The Marriage Act 1753, formally "An Act for the Better Preventing of Clandestine Marriage" ( and popularly known as Lord Hardwicke's Act), required that banns had to be called or a marriage licence obtained for a marriage to be legally valid. In fact this simply codified the existing practice within the Church of England into law. Under this statute the banns had to be read aloud on three Sundays before the wedding, in the home parish churches of both parties. No time limit was set on the time between the reading of the banns and the marriage.
The Marriage Act 1836 allowed marriages to be legally registered in buildings belonging to religious groups other than the Church of England, Jews and Quakers (the 1735 Act only recognised marriages conducted in buildings belonging to those groups), legalised civil marriage in England and Wales. It did not change the requirements for banns or licences for Church of England weddings.
The Marriage Act 1949 introduced the requirement that the marriage had to be solemnised within three months of the banns being read (section 12.2). Prior to that the time limit did not apply.
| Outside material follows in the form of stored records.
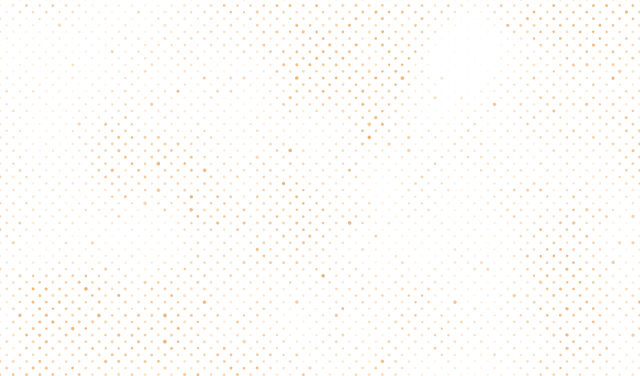
A Shadertoy shader for this pattern:

```glsl
#define ROW_STEP 0.01753
#define LATTICE_ORIGIN vec2(0.0004, 0.0036)
#define DOT_RADIUS 0.0033
#define SIZE_VARIATION 0.28
#define JITTER 0.0007
#define ROUGHNESS 0.0006
#define PAPER vec3(1.0)
#define INK_LIGHT vec3(0.98, 0.76, 0.53)
#define INK_DARK vec3(0.92, 0.66, 0.40)
#define WORN_FROM vec2(1.26, 0.90)
#define WORN_TO vec2(1.04, 0.52)
#define WORN_WIDTH 0.15

float hash(vec2 p) {
    vec3 q = fract(vec3(p.xyx) * 0.1031);
    q += dot(q, q.yzx + 33.33);
    return fract((q.x + q.y) * q.z);
}

float valueNoise(vec2 p) {
    vec2 cell = floor(p);
    vec2 f = fract(p);
    f = f * f * (3.0 - 2.0 * f);
    float low = mix(hash(cell), hash(cell + vec2(1.0, 0.0)), f.x);
    float high = mix(hash(cell + vec2(0.0, 1.0)), hash(cell + 1.0), f.x);
    return mix(low, high, f.y);
}

float fractalNoise(vec2 p) {
    float sum = 0.0;
    float weight = 0.5;
    for (int octave = 0; octave < 4; octave++) {
        sum += weight * valueNoise(p);
        p = p * 2.03 + 17.1;
        weight *= 0.5;
    }
    return sum / 0.9375;
}

float segmentDistance(vec2 p, vec2 a, vec2 b) {
    vec2 along = b - a;
    float t = clamp(dot(p - a, along) / dot(along, along), 0.0, 1.0);
    return length(p - a - along * t);
}

// Ink strength: broad patches, a worn streak and a heavier right corner
float inkCoverage(vec2 p) {
    float patches = smoothstep(0.22, 0.72, fractalNoise(p * 4.5 + 7.3));
    float streak = segmentDistance(p, WORN_FROM, WORN_TO);
    float worn = 1.0 - smoothstep(0.0, WORN_WIDTH, streak);
    float heavy = 1.0 - smoothstep(0.1, 0.5, length(p - vec2(1.57, 0.82)));
    return clamp(0.22 + 0.68 * patches + 0.25 * heavy - 0.55 * worn, 0.06, 1.0);
}

void mainImage(out vec4 fragColor, in vec2 fragCoord) {
    vec2 p = fragCoord / iResolution.y;
    float pixel = 1.0 / iResolution.y;

    // Nearest point of the staggered lattice
    vec2 local = (p - LATTICE_ORIGIN) / ROW_STEP;
    vec2 id = floor(0.5 * vec2(local.x + local.y, local.y - local.x) + 0.5);
    vec2 center = LATTICE_ORIGIN + ROW_STEP * vec2(id.x - id.y, id.x + id.y);

    // Variation of each dot
    vec2 seed = id + 200.0;
    float sizeRandom = hash(seed + 31.7);
    float inkRandom = hash(seed + 71.3);
    float heavyDot = step(0.965, hash(seed + 113.9));
    vec2 shift = JITTER * (vec2(hash(seed), hash(seed + 57.1)) - 0.5);

    // Slightly ragged disc
    float coverage = inkCoverage(center);
    float radius = DOT_RADIUS * (0.86 + SIZE_VARIATION * (sizeRandom - 0.5)
        + 0.22 * coverage + 0.25 * heavyDot);
    float ragged = ROUGHNESS * (valueNoise(p * 450.0) - 0.5);
    float edge = length(p - center - shift) - radius + ragged;
    float dotMask = 1.0 - smoothstep(-0.8 * pixel, 0.8 * pixel, edge);

    // Uneven ink on paper
    float grain = 0.85 + 0.15 * valueNoise(p * 380.0 + 5.0);
    float strength = coverage * (0.6 + 0.6 * inkRandom) + 0.3 * heavyDot;
    float alpha = dotMask * grain * clamp(strength, 0.0, 1.0);
    vec3 ink = mix(INK_LIGHT, INK_DARK, clamp(0.7 * inkRandom + 0.3 * heavyDot, 0.0, 1.0));
    fragColor = vec4(mix(PAPER, ink, alpha), 1.0);
}
```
Since the banns in your case were read in November 1904, and the marriage (if it is the same couple) was solemnised in 1907, this would be acceptable under the law at that date. A delay of a little over two years between banns and marriage would certainly be unusual in my experience, but not against the law as enacted at that date.